(Indianapolis, Ind.) - New Indiana Governor Mike Pence has proposed a $29 billion, two year state budget that increases education spending and delivers on a campaign promise.
Indiana Office of Management and Budget Director Chris Atkins presented the governor's spending plan to the State Budget Committee on Tuesday. It was the first public look at Pence’s budget proposal which increases state funding by about 1.4 percent each year, while also strengthening the state’s reserves.
"This is a jobs budget," said Pence in a news release. "It holds the line on spending, funds our priorities, and allows Hoosiers and most small businesses to keep more of their hard-earned income."
Pence’s budget allows room for the 10 percent personal income tax cut he promised during his campaign. The cut, which reduces revenue by $790 million, would be implemented over the course of the next two years. However, Republican leadership in both the House and Senate have raised concerns whether the state can afford the tax cut.
Education gets a slight boost, although not a full restoration of the $300 million cut by former governor Mitch Daniels in 2009. Pence’s budget increases state K-12 education funding by $63 million, or about one percent. Another $64 million in grants is dangled before the highest-performing schools based on the state’s A through F grading scale in 2015. Funding for full-day kindergarten remains intact both years.
Millions more dollars are set aside for higher education and job training. There is a one percent increase for the state’s public colleges and universities. $9 million will be put towards workforce improvement in each of the two years. Another $3 million in each year will go towards creating vocational programs in every high school in the state by creating the Indiana Works Council.

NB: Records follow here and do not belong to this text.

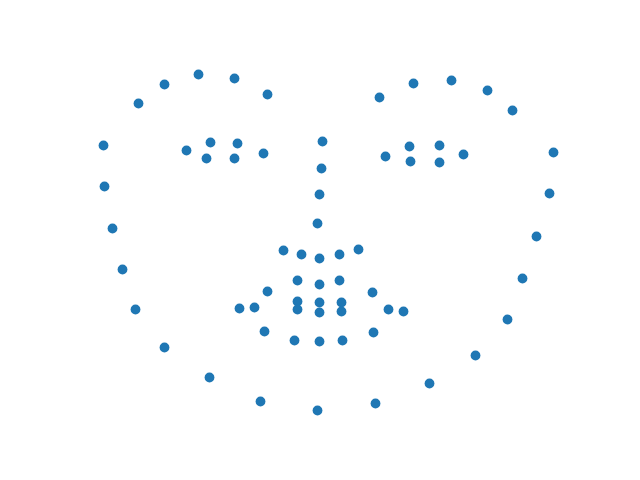
<!DOCTYPE html>
<html lang="en">
<head>
<meta charset="utf-8">
<title>Facial landmark scatter</title>
<style>
:root { --paper: #ffffff; --dot: #1f77b4; }
html, body { margin: 0; width: 640px; height: 480px; overflow: hidden; background: var(--paper); }
svg { display: block; }
.landmarks { fill: var(--dot); }
</style>
</head>
<body>
<svg width="640" height="480" viewBox="0 0 640 480" role="img" aria-label="Scatter of 68 points forming a face">
<defs><circle id="dot" r="4.9"/></defs>
<g class="landmarks">
<g id="jaw">
<use href="#dot" x="103.5" y="145.5"/>
<use href="#dot" x="104.5" y="186.5"/>
<use href="#dot" x="112.5" y="228.5"/>
<use href="#dot" x="122.5" y="269.5"/>
<use href="#dot" x="135.5" y="309.5"/>
<use href="#dot" x="164.5" y="347.5"/>
<use href="#dot" x="209.5" y="377.5"/>
<use href="#dot" x="260.5" y="401.5"/>
<use href="#dot" x="317.5" y="410.5"/>
<use href="#dot" x="375.5" y="403.5"/>
<use href="#dot" x="429.5" y="383.5"/>
<use href="#dot" x="475.5" y="355.5"/>
<use href="#dot" x="507.5" y="319.5"/>
<use href="#dot" x="522.5" y="278.5"/>
<use href="#dot" x="536.5" y="236.5"/>
<use href="#dot" x="549.5" y="193.5"/>
<use href="#dot" x="553.5" y="152.5"/>
</g>
<g id="left-brow">
<use href="#dot" x="138.5" y="103.5"/>
<use href="#dot" x="164.5" y="84.5"/>
<use href="#dot" x="198.5" y="74.5"/>
<use href="#dot" x="234.5" y="78.5"/>
<use href="#dot" x="267.5" y="94.5"/>
</g>
<g id="right-brow">
<use href="#dot" x="379.5" y="97.5"/>
<use href="#dot" x="413.5" y="83.5"/>
<use href="#dot" x="451.5" y="80.5"/>
<use href="#dot" x="487.5" y="90.5"/>
<use href="#dot" x="512.5" y="110.5"/>
</g>
<g id="nose">
<use href="#dot" x="322.5" y="141.5"/>
<use href="#dot" x="321.5" y="168.5"/>
<use href="#dot" x="319.5" y="194.5"/>
<use href="#dot" x="317.5" y="223.5"/>
<use href="#dot" x="283.5" y="250.5"/>
<use href="#dot" x="301.5" y="254.5"/>
<use href="#dot" x="319.5" y="258.5"/>
<use href="#dot" x="339.5" y="254.5"/>
<use href="#dot" x="358.5" y="249.5"/>
</g>
<g id="left-eye">
<use href="#dot" x="186.5" y="150.5"/>
<use href="#dot" x="210.5" y="142.5"/>
<use href="#dot" x="237.5" y="143.5"/>
<use href="#dot" x="263.5" y="153.5"/>
<use href="#dot" x="234.5" y="158.5"/>
<use href="#dot" x="206.5" y="158.5"/>
</g>
<g id="right-eye">
<use href="#dot" x="385.5" y="156.5"/>
<use href="#dot" x="409.5" y="146.5"/>
<use href="#dot" x="439.5" y="145.5"/>
<use href="#dot" x="463.5" y="154.5"/>
<use href="#dot" x="439.5" y="162.5"/>
<use href="#dot" x="410.5" y="161.5"/>
</g>
<g id="outer-lips">
<use href="#dot" x="239.5" y="308.5"/>
<use href="#dot" x="267.5" y="291.5"/>
<use href="#dot" x="297.5" y="280.5"/>
<use href="#dot" x="319.5" y="284.5"/>
<use href="#dot" x="339.5" y="280.5"/>
<use href="#dot" x="372.5" y="292.5"/>
<use href="#dot" x="403.5" y="311.5"/>
<use href="#dot" x="373.5" y="332.5"/>
<use href="#dot" x="342.5" y="340.5"/>
<use href="#dot" x="319.5" y="341.5"/>
<use href="#dot" x="294.5" y="340.5"/>
<use href="#dot" x="264.5" y="331.5"/>
</g>
<g id="inner-lips">
<use href="#dot" x="254.5" y="307.5"/>
<use href="#dot" x="297.5" y="301.5"/>
<use href="#dot" x="319.5" y="302.5"/>
<use href="#dot" x="341.5" y="302.5"/>
<use href="#dot" x="388.5" y="309.5"/>
<use href="#dot" x="341.5" y="311.5"/>
<use href="#dot" x="319.5" y="312.5"/>
<use href="#dot" x="297.5" y="309.5"/>
</g>
</g>
</svg>
</body>
</html>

The budget does not include money for Medicaid expansion allowed under the federal Affordable Care Act, but it does increase Medicaid funding by $200 million in 2014 and again in 2015 in order to keep up with normal growth. The legislature will have a larger say in whether Indiana goes along with the Medicaid expansion under Obamacare.

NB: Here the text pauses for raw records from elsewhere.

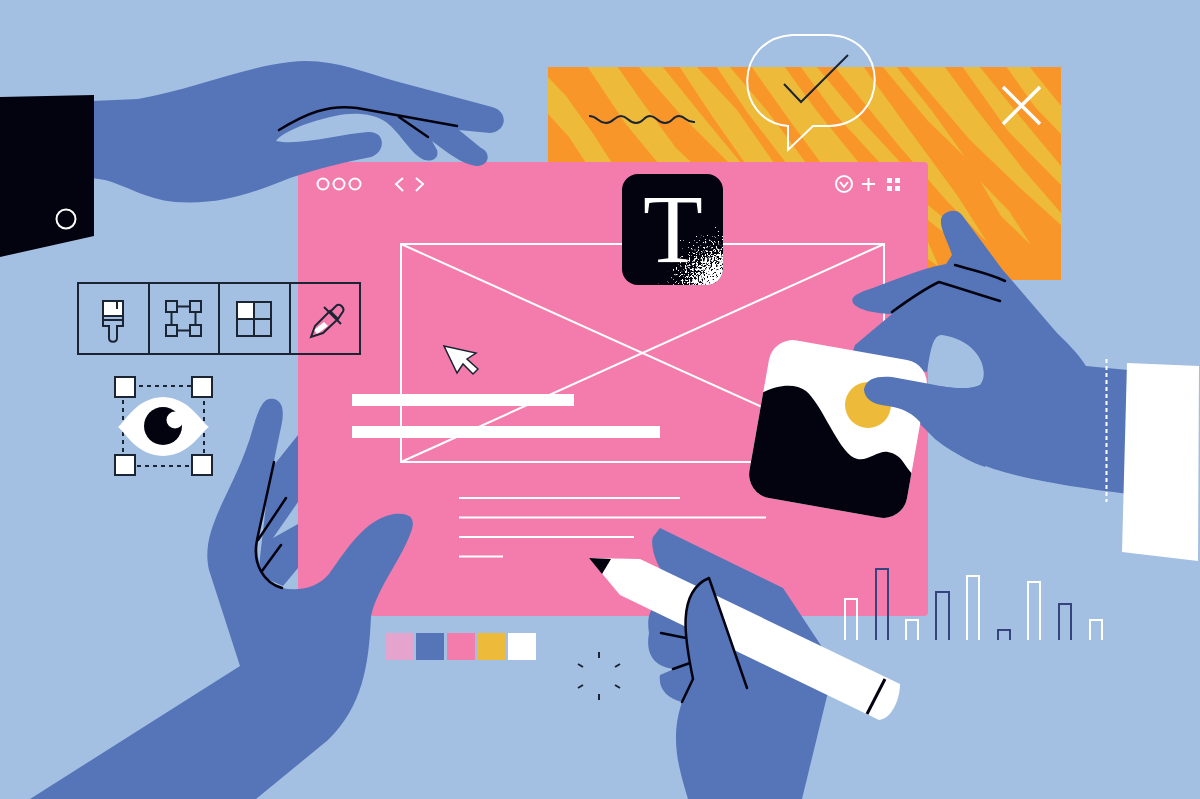
<!DOCTYPE html>
<html lang="en">
<head>
<meta charset="utf-8">
<title>Design process illustration</title>
<style>
:root {
  --sky: #a3bfe2;
  --skin: #5575b8;
  --pink: #f37cac;
  --mauve: #e4a4cd;
  --orange: #f99629;
  --gold: #edbb39;
  --ink: #03020f;
  --navy: #1b2433;
  --bar: #36437c;
  --paper: #fff;
}
html, body { margin: 0; width: 1200px; height: 799px; overflow: hidden; background: var(--sky); }
svg { display: block; }
.skin { fill: var(--skin); }
.ink { fill: var(--ink); }
.paper { fill: var(--paper); }
.gold { fill: var(--gold); }
.crease { fill: none; stroke: var(--ink); stroke-width: 2.5; stroke-linecap: round; stroke-linejoin: round; }
.wire { fill: none; stroke: var(--paper); stroke-width: 2; }
.tool { fill: none; stroke: var(--navy); stroke-width: 2; }
.handle { fill: var(--paper); stroke: var(--navy); stroke-width: 2; }
.bar-dark { fill: none; stroke: var(--bar); stroke-width: 2; }
.letter { font: 98px "Liberation Serif", "Noto Serif", serif; fill: var(--paper); text-anchor: middle; }
</style>
</head>
<body>
<svg width="1200" height="799" viewBox="0 0 1200 799" role="img" aria-label="Four hands arranging a web page layout with design tools">
  <defs>
    <clipPath id="panel-clip"><rect x="548" y="67" width="513" height="213"/></clipPath>
    <clipPath id="card-clip"><rect x="758" y="349" width="160" height="160" rx="24" transform="rotate(10 838 429)"/></clipPath>
    <clipPath id="type-clip"><rect x="622" y="174" width="101" height="111" rx="16"/></clipPath>
    <radialGradient id="spray-fade" gradientUnits="userSpaceOnUse" cx="724" cy="288" r="88">
      <stop offset="0" stop-color="#fff" stop-opacity=".85"/>
      <stop offset=".5" stop-color="#fff" stop-opacity=".43"/>
      <stop offset="1" stop-color="#fff" stop-opacity="0"/>
    </radialGradient>
    <filter id="spray" filterUnits="userSpaceOnUse" x="622" y="174" width="102" height="112" color-interpolation-filters="sRGB">
      <feTurbulence type="fractalNoise" baseFrequency=".55" numOctaves="2" seed="4"/>
      <feColorMatrix values="0 0 0 0 1  0 0 0 0 1  0 0 0 0 1  1 0 0 0 0" result="grain"/>
      <feComposite in="SourceGraphic" in2="grain" operator="arithmetic" k2=".5" k3=".5"/>
      <feComponentTransfer result="dots"><feFuncA type="linear" slope="24" intercept="-12"/></feComponentTransfer>
      <feFlood flood-color="#fff"/>
      <feComposite in2="dots" operator="in"/>
    </filter>
    <rect id="grip" class="handle" width="20" height="20"/>
  </defs>

  <rect id="background" width="1200" height="799" fill="var(--sky)"/>

  <g id="orange-panel">
    <rect x="548" y="67" width="513" height="213" fill="var(--orange)"/>
    <g class="gold" clip-path="url(#panel-clip)">
      <path d="M548 77L566 96L594 135L612 163H586L569 137L548 114Z"/>
      <path d="M587 66H617L640 99L676 148L692 163H658L625 123Z"/>
      <path d="M638 66H662L704 118L741 163H729L681 115Z"/>
      <path d="M679 66H696L737 110L774 163H745L712 116Z"/>
      <path d="M716 66H729L768 112L806 163H786L747 112Z"/>
      <path d="M751 66H784L816 110L859 163H821L790 121Z"/>
      <path d="M800 66H816L862 121L901 163H880L836 115Z"/>
      <path d="M834 66H863L902 120L957 195L987 242L945 199L899 146Z"/>
      <path d="M882 66H896L932 111L965 157L928 121Z"/>
      <path d="M907 66H944L976 109L1022 168L1061 213V225L1019 187L970 140Z"/>
      <path d="M962 66H979L1017 113L1061 166V185L1008 131Z"/>
      <path d="M1006 66H1029L1061 106V134L1035 107Z"/>
      <path d="M928 205L959 231L975 257L949 237L928 220Z"/>
      <path d="M980 181L1009 211L1031 245L1001 216Z"/>
      <path d="M928 242L939 267L928 259Z"/>
    </g>
    <path class="tool" d="M589 116C598 116 598 123 606 123S614 116 621 116S628 123 636 123S643 116 650 116S657 123 665 123S672 116 679 116S686 123 695 122"/>
    <path d="M1003 87L1040 124M1040 87L1003 124" fill="none" stroke="var(--paper)" stroke-width="3.5"/>
  </g>

  <g id="approval-bubble">
    <path class="wire" d="M792 35H829C891 37 889 124 829 126H813L788 150V126C733 121 733 39 792 35Z"/>
    <path class="tool" d="M784 84L801 102L848 55"/>
  </g>

  <g id="left-hand-fingers" class="skin">
    <path d="M270 470L298 435V502L273 538L298 524V568L283 586L258 575Z"/>
  </g>

  <g id="browser-window">
    <rect x="298" y="162" width="630" height="454" rx="4" fill="var(--pink)"/>
    <g class="wire">
      <circle cx="323" cy="184" r="5.5"/><circle cx="339" cy="184" r="5.5"/><circle cx="355" cy="184" r="5.5"/>
      <path d="M403 178L396 184L403 191M416 178L423 184L416 191"/>
      <circle cx="844" cy="184" r="8"/>
      <path d="M840 182L844 187L848 182M862 184H875M868.5 178V191"/>
      <rect x="401" y="244" width="483" height="218"/>
      <path d="M401 244L884 462M884 244L401 462"/>
      <path d="M459 498H680M459 517.5H766M459 537H634M459 556.5H503"/>
    </g>
    <path class="paper" d="M887 178h5v5h-5zM895 178h5v5h-5zM887 186h5v5h-5zM895 186h5v5h-5z"/>
    <rect class="paper" x="352" y="394" width="222" height="12"/>
    <rect class="paper" x="352" y="426" width="308" height="12"/>
    <path d="M444 346L476 353L467 359L478 369L473 374L463 364L457 373Z" fill="var(--paper)" stroke="var(--navy)" stroke-width="1.5"/>
  </g>

  <g id="type-tile">
    <rect class="ink" x="622" y="174" width="101" height="111" rx="16"/>
    <g clip-path="url(#type-clip)"><rect x="622" y="174" width="101" height="111" fill="url(#spray-fade)" filter="url(#spray)"/></g>
    <text class="letter" x="673" y="262">T</text>
  </g>

  <g id="top-left-hand">
    <path class="skin" d="M92 101L138 99C190 90 240 68 290 62C328 57 360 71 395 81L492 107C508 111 508 131 490 133L459 130L481 148C492 153 489 166 476 166C462 164 448 153 432 141L437 150C440 160 428 164 419 157C408 149 400 133 386 122C373 113 352 112 335 116C310 121 282 132 276 141C300 146 340 134 368 132C386 131 386 152 371 157C345 162 320 168 290 178C250 194 220 205 175 202C145 199 125 185 105 180L92 178Z"/>
    <path class="crease" d="M279 130C305 114 328 104 357 108L457 126M399 117L428 137"/>
    <path class="ink" d="M0 97L94 95V236L0 257Z"/>
    <circle class="wire" cx="66" cy="219" r="9.5"/>
  </g>

  <g id="toolbar" class="tool">
    <rect x="78" y="283" width="282" height="71"/>
    <path d="M149 283V354M219 283V354M290 283V354"/>
    <g id="brush-icon">
      <rect class="paper" x="103" y="301" width="20" height="14" stroke="none"/>
      <path d="M103 301H123V326H117V338C117 343 109 343 109 338V326H103ZM103 316H123M103 320H123M117 301V309"/>
    </g>
    <g id="transform-icon">
      <path d="M166 301h11v11h-11zM190 301h11v11h-11zM166 325h11v11h-11zM190 325h11v11h-11zM177 306.500H190M177 330.500H190M171.500 312V325M195.500 312V325"/>
    </g>
    <g id="grid-icon">
      <rect class="paper" x="237" y="302" width="17" height="17" stroke="none"/>
      <path d="M237 302H271V336H237ZM254 302V336M237 319H271"/>
    </g>
    <g id="dropper-icon">
      <path class="paper" stroke="none" d="M314 330L324 322L328 326L317 334Z"/>
      <path d="M311 337L315 326L330 311L338 319L323 333ZM331 311L336 306C340 302 346 309 342 313L338 319M324 307L341 324"/>
    </g>
  </g>

  <g id="eye-selection">
    <rect class="tool" x="123" y="386" width="81" height="80" stroke-dasharray="4 4"/>
    <path class="paper" d="M118 427C126 421 136 398 163 397C190 398 200 421 209 427C200 433 190 455 163 456C136 455 126 433 118 427Z"/>
    <circle class="ink" cx="163" cy="426" r="19"/>
    <circle class="paper" cx="175" cy="420" r="8.5"/>
    <use href="#grip" x="115" y="377"/><use href="#grip" x="192" y="377"/>
    <use href="#grip" x="115" y="455"/><use href="#grip" x="192" y="455"/>
  </g>

  <g id="bottom-left-hand">
    <path class="skin" d="M30 799L240 666L209 570C199 527 236 490 253 428C261 402 265 398 274 399C285 402 284 416 280 432L270 480L258 538C255 566 265 582 282 588C300 592 318 587 329 574C347 549 365 519 394 514C414 512 415 522 411 532C401 560 377 588 371 616C369 666 362 707 328 740L256 799Z"/>
    <path class="crease" d="M274 462L257 540C252 564 264 583 282 588M286 498L258 540M281 545L262 571"/>
  </g>

  <g id="colour-swatches">
    <rect x="386" y="633" width="27" height="27" fill="var(--mauve)"/>
    <rect x="416" y="633" width="28" height="27" fill="var(--skin)"/>
    <rect x="447" y="633" width="28" height="27" fill="var(--pink)"/>
    <rect x="478" y="633" width="27" height="27" fill="var(--gold)"/>
    <rect x="508" y="633" width="28" height="27" fill="var(--paper)"/>
  </g>

  <path id="loading-mark" class="tool" d="M599 652V658M599 694V700M578 664L583 667M615 685L620 688M578 688L583 685M615 667L620 664"/>

  <g id="right-hand">
    <path class="skin" d="M943 215C950 209 958 210 962 215L1002 269L1057 333C1068 344 1077 352 1086 366L1128 370V494C1052 484 977 474 935 439L908 412L925 384C945 387 968 391 980 385C990 373 981 341 942 335C932 334 930 355 927 372L850 360L855 345L892 314C878 314 857 310 853 303C850 297 857 294 864 291C889 283 917 269 946 264L952 255C948 241 936 223 943 215Z"/>
    <path class="crease" d="M955 265C971 270 988 273 1005 281M892 312C907 301 922 290 939 282C959 288 980 295 1000 301"/>
  </g>

  <g id="image-card">
    <rect class="paper" x="758" y="349" width="160" height="160" rx="24" transform="rotate(10 838 429)"/>
    <path class="ink" clip-path="url(#card-clip)" d="M735 415C757 388 790 379 806 391C822 405 834 441 851 456C865 466 876 450 888 452C904 455 904 468 915 476V530H735Z"/>
    <circle class="gold" cx="868" cy="405" r="23"/>
  </g>

  <g id="right-hand-thumb">
    <path class="skin" d="M864 389C867 378 877 376 892 377L930 384C949 388 968 391 980 385L1010 400L985 467C960 459 937 441 919 421C905 406 889 407 877 404C868 401 864 395 864 389Z"/>
    <path class="paper" d="M1127 363L1199 366L1198 561L1122 552Z"/>
    <path class="wire" stroke-dasharray="4 3" d="M1106.500 359V502"/>
  </g>

  <g id="bar-chart">
    <path class="wire" d="M845 640V599H857V640M906 640V620H918V640M967 640V576H979V640M1028 640V582H1040V640M1090 640V620H1102V640"/>
    <path class="bar-dark" d="M876 640V569H888V640M936 640V592H949V640M998 640V630H1010V640M1059 640V604H1071V640"/>
  </g>

  <g id="drawing-hand">
    <path class="skin" d="M660 528L783 588L824 650L828 692L802 799H688C678 766 670 738 682 702C667 698 658 689 660 675L674 669C655 667 645 655 649 633C647 621 649 612 653 608L665 575C655 565 650 543 653 537Z"/>
    <g id="pencil">
      <path class="paper" d="M589 558L640 559L900 684C900 700 891 719 879 720L620 595Z"/>
      <path class="ink" d="M589 558L611 559L602 574Z"/>
      <path d="M885 679L867 714" stroke="var(--ink)" stroke-width="3"/>
    </g>
    <path class="skin" d="M682 702L693 679C685 640 676 592 709 578L747 688L740 730H690Z"/>
    <path class="crease" d="M682 702L693 679C685 640 676 592 709 578L747 688M661 633L686 638M673 669L690 663"/>
  </g>
</svg>
</body>
</html>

Another $35 million will be poured into the maligned Indiana Department of Child Services to hire more caseworkers. The department’s new funding will be used to expand the emergency hotline.
The budget proposal uses more than $300 million from the state’s reserves for road and transportation projects. Currently, extra money beyond the state’s $2 billion surplus is redistributed to taxpayers and used to maintain pension funds. The amount is forecasted at $347 million over the next two years.
Now that Pence has put forth his spending plan, the state legislature will take up the budget next. The budget must be passed before the legisltative session ends April 29.